Lines that include "with" make up the answer; copy all of them from the data below.
_____
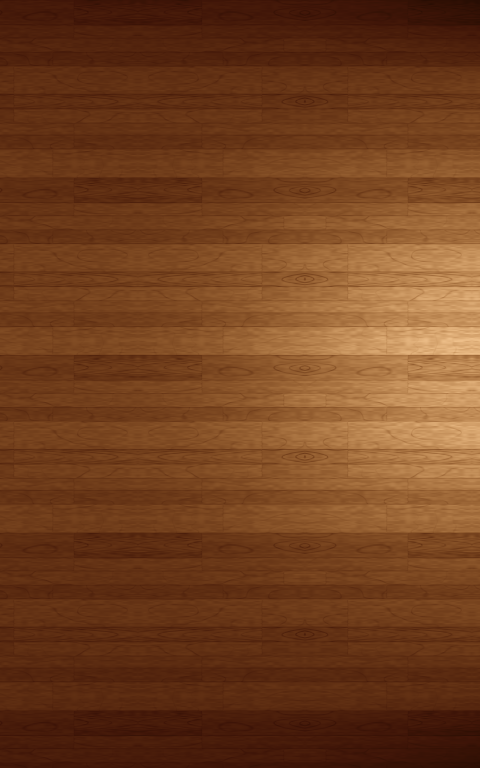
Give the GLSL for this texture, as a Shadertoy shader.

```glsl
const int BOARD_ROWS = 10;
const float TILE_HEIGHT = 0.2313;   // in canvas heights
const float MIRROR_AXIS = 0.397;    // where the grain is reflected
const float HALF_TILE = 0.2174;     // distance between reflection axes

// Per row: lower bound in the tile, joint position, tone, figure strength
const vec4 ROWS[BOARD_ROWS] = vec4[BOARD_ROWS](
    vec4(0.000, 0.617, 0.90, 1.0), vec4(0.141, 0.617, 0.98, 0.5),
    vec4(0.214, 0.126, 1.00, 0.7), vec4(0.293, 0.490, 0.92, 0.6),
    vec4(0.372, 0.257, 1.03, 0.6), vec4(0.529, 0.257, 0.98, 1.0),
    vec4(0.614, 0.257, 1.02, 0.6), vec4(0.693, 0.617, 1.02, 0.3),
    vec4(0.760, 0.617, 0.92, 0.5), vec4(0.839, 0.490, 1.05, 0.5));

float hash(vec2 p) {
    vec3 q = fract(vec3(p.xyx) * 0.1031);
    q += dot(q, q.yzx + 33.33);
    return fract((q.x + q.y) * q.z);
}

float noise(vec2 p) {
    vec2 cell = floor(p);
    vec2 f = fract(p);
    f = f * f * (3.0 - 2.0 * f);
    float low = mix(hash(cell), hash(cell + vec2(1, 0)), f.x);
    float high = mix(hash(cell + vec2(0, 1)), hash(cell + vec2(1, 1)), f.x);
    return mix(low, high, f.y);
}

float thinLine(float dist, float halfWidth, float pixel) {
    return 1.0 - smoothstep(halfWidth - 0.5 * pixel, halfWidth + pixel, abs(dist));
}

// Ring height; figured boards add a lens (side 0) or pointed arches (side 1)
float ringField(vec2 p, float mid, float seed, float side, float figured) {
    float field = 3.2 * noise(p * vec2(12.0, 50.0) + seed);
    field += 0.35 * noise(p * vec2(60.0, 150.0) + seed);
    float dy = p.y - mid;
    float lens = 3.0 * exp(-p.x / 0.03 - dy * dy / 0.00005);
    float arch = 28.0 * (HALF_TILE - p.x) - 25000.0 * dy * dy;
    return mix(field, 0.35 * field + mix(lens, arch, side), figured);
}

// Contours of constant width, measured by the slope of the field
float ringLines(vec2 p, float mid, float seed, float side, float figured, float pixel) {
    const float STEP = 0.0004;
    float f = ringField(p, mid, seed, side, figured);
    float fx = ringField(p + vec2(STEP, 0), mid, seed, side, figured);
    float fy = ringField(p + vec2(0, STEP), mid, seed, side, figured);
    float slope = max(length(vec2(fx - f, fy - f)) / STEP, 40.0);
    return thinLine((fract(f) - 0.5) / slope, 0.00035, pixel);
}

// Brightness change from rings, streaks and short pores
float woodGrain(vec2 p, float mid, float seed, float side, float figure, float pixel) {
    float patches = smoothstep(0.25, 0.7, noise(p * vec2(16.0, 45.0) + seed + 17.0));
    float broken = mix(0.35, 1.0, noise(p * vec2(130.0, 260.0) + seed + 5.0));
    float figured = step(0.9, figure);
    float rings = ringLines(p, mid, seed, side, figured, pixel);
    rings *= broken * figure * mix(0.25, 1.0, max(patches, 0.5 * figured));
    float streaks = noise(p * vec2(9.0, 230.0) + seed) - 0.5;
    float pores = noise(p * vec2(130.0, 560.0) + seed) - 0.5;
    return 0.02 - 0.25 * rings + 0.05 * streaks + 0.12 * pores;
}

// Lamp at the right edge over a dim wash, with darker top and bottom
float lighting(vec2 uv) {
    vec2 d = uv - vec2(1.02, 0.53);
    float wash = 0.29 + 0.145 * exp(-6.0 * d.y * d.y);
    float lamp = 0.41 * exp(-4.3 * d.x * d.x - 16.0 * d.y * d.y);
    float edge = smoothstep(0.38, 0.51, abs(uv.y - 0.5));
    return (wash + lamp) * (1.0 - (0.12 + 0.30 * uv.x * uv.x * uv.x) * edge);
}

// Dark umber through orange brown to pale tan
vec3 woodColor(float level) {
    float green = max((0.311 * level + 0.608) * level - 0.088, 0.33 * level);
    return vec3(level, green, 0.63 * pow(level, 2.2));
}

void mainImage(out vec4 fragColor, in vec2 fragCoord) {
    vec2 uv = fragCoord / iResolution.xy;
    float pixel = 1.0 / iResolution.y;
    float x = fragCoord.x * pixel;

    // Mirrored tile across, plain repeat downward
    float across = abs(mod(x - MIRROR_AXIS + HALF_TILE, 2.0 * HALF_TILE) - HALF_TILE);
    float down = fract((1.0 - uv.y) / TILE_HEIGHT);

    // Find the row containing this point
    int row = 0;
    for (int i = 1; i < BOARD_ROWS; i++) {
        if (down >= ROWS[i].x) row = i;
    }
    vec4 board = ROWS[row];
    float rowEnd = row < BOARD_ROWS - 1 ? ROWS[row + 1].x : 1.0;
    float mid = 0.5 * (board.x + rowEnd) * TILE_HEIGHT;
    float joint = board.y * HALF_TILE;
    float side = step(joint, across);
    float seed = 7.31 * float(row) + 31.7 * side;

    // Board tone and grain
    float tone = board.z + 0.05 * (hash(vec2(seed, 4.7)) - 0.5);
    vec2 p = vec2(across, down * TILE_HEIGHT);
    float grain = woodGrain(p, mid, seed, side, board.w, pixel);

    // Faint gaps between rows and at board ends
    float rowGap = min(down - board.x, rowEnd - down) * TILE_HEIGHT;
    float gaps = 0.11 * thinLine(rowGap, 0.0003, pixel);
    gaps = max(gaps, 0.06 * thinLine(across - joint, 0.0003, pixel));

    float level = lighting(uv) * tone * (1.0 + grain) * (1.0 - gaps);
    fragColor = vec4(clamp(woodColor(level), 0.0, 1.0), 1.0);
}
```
_____
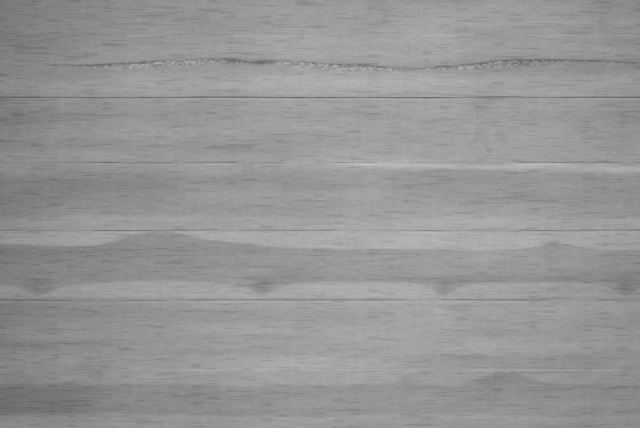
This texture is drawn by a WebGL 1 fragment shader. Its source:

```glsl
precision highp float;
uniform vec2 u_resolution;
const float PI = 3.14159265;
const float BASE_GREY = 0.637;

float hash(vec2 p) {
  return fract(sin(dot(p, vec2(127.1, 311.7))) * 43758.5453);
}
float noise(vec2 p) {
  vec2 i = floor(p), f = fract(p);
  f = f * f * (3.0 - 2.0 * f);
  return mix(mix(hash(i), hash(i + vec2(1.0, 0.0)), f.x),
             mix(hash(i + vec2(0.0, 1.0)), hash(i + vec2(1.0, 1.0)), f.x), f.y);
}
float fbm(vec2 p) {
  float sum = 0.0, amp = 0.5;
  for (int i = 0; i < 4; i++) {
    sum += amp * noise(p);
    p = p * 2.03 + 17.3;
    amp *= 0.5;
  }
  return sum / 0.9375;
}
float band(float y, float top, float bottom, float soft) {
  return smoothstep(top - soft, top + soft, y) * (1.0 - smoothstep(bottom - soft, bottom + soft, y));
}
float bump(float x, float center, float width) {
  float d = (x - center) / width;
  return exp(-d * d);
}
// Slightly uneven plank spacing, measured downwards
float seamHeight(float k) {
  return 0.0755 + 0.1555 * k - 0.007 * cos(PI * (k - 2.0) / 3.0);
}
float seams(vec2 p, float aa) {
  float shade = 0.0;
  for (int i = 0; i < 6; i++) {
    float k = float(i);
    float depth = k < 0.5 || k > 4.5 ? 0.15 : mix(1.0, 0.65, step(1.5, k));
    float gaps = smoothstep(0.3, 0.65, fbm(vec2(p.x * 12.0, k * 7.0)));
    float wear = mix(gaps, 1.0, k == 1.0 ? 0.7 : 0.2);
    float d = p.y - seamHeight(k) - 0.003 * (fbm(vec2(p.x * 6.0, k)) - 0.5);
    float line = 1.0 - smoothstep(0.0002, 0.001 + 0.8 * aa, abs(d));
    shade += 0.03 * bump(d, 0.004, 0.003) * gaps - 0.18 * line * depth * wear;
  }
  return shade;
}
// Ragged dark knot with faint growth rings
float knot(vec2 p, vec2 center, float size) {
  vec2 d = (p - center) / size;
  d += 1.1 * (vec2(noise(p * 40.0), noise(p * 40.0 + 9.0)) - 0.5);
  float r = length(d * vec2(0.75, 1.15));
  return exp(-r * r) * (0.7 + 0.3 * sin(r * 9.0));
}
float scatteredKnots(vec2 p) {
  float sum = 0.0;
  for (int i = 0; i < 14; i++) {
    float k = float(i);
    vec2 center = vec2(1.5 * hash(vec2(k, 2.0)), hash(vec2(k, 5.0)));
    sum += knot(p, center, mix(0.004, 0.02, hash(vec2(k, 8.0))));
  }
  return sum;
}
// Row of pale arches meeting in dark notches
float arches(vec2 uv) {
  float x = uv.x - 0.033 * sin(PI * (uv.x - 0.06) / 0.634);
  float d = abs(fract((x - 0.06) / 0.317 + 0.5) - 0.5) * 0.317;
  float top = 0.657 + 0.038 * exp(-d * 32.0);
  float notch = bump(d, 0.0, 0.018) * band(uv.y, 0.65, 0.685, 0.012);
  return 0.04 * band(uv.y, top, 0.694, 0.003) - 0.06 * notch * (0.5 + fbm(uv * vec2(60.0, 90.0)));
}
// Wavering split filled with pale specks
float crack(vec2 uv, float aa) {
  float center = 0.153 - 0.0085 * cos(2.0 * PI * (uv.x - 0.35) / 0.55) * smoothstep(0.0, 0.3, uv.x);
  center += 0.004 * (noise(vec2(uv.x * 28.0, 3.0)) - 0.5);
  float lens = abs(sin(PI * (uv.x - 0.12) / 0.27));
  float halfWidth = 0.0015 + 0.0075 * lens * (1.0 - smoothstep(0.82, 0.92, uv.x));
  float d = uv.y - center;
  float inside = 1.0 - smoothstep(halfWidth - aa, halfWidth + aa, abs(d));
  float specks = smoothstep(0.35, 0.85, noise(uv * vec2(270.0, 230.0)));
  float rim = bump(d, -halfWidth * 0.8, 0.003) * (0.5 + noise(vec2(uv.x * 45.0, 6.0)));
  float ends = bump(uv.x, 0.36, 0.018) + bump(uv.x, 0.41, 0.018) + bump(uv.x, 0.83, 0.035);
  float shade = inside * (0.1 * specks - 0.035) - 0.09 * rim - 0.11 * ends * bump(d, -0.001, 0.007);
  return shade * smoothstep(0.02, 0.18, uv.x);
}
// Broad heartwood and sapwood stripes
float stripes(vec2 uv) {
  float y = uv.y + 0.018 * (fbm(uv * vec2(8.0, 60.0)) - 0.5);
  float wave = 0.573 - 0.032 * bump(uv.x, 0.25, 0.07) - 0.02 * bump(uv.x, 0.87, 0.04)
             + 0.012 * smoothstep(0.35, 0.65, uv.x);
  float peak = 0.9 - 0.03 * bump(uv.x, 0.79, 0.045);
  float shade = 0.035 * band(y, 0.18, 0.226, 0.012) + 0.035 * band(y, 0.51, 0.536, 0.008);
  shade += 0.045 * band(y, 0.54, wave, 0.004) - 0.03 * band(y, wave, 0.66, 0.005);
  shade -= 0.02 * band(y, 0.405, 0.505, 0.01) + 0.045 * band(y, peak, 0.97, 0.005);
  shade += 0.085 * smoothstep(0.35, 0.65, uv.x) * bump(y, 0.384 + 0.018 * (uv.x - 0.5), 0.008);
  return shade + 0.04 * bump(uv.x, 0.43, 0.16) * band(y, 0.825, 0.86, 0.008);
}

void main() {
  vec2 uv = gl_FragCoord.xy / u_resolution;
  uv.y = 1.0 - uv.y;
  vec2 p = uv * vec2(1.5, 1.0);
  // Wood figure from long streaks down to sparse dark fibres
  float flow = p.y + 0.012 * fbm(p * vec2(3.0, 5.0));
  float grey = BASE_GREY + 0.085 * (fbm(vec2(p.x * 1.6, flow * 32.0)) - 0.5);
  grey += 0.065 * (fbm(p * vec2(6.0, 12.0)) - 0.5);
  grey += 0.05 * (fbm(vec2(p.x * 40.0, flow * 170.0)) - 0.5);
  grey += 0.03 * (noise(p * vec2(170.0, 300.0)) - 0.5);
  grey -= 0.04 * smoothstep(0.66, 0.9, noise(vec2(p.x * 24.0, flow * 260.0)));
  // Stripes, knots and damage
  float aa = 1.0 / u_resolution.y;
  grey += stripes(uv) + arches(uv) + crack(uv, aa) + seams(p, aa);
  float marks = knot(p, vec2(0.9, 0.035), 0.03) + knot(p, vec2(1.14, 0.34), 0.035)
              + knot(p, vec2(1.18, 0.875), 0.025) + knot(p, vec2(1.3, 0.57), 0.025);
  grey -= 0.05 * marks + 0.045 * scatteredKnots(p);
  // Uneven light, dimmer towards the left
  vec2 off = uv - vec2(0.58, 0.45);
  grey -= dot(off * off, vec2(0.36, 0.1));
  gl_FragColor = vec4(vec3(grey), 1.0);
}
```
_____
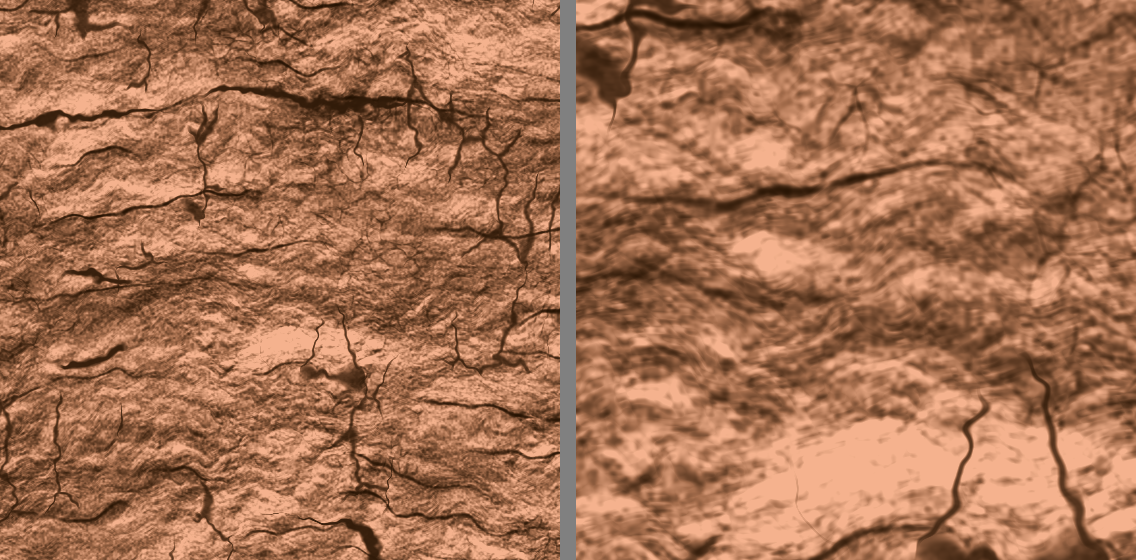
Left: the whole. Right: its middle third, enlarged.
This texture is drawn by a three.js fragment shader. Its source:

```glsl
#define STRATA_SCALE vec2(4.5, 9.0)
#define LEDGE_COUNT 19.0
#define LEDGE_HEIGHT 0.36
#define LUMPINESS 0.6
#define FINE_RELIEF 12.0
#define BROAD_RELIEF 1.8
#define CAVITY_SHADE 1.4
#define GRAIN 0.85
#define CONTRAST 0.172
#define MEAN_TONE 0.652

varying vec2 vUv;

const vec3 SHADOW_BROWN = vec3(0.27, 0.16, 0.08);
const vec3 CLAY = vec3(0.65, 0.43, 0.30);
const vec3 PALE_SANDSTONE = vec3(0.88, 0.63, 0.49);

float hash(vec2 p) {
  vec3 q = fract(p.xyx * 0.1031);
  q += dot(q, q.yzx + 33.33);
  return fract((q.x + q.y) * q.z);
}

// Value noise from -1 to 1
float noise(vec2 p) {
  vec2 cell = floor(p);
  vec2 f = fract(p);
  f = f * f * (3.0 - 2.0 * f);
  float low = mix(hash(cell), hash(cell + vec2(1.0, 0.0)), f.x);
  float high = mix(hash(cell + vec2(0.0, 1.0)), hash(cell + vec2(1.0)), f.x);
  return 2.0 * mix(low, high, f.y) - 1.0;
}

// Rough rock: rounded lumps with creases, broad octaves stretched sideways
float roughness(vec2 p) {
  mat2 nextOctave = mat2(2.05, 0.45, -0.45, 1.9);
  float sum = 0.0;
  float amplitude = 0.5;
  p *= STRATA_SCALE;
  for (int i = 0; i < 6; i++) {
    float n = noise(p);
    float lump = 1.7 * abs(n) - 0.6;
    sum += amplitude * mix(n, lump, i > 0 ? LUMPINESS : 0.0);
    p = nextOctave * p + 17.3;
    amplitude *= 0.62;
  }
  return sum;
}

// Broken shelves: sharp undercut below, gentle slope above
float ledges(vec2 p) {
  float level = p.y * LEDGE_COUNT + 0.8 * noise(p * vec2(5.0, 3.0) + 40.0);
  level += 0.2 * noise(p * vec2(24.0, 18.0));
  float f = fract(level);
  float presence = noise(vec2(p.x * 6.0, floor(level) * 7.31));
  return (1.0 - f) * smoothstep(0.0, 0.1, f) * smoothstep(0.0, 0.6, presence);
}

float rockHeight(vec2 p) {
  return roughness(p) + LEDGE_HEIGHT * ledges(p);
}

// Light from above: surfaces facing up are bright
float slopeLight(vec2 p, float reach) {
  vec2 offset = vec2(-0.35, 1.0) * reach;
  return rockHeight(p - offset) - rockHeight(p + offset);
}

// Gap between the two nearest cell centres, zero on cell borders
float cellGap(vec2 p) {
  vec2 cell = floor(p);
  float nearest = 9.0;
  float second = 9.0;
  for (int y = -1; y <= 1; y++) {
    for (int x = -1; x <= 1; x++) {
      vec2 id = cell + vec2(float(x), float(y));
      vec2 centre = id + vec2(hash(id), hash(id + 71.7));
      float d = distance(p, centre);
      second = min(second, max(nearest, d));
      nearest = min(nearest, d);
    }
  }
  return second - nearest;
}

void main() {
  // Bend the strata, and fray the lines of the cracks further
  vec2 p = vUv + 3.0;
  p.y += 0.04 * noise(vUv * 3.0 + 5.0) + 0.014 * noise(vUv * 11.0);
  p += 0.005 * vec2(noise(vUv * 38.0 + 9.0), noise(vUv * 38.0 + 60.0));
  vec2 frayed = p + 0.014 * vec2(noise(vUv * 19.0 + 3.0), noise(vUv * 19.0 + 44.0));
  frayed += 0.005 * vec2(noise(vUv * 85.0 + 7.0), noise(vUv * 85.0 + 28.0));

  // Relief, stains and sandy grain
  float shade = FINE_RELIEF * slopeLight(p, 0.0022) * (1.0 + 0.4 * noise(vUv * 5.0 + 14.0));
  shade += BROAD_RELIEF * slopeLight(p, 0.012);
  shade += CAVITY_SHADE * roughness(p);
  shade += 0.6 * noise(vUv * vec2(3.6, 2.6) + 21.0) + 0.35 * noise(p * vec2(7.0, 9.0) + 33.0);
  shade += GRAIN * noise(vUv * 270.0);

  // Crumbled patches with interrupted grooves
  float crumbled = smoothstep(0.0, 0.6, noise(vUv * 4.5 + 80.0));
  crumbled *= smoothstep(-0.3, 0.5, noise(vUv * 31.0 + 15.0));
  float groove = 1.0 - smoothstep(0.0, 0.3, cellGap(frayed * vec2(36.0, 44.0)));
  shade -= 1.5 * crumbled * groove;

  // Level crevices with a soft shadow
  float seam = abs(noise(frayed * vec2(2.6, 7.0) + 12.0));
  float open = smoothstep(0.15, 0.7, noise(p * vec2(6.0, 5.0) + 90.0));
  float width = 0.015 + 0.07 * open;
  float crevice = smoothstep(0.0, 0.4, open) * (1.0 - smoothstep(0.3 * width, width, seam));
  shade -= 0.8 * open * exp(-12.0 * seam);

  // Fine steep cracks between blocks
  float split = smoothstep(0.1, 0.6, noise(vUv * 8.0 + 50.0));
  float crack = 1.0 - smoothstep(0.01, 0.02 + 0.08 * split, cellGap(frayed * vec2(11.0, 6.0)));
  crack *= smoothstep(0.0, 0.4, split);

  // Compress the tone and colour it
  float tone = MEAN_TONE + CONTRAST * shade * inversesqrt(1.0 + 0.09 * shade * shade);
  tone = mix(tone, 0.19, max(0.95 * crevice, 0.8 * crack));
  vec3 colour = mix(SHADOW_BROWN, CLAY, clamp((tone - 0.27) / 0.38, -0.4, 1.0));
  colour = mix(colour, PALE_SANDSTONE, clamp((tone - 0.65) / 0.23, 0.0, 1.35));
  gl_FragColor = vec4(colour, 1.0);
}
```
_____
> Your response:
// Lamp at the right edge over a dim wash, with darker top and bottom
// Ragged dark knot with faint growth rings
// Wavering split filled with pale specks
// Rough rock: rounded lumps with creases, broad octaves stretched sideways
  // Crumbled patches with interrupted grooves
  // Level crevices with a soft shadow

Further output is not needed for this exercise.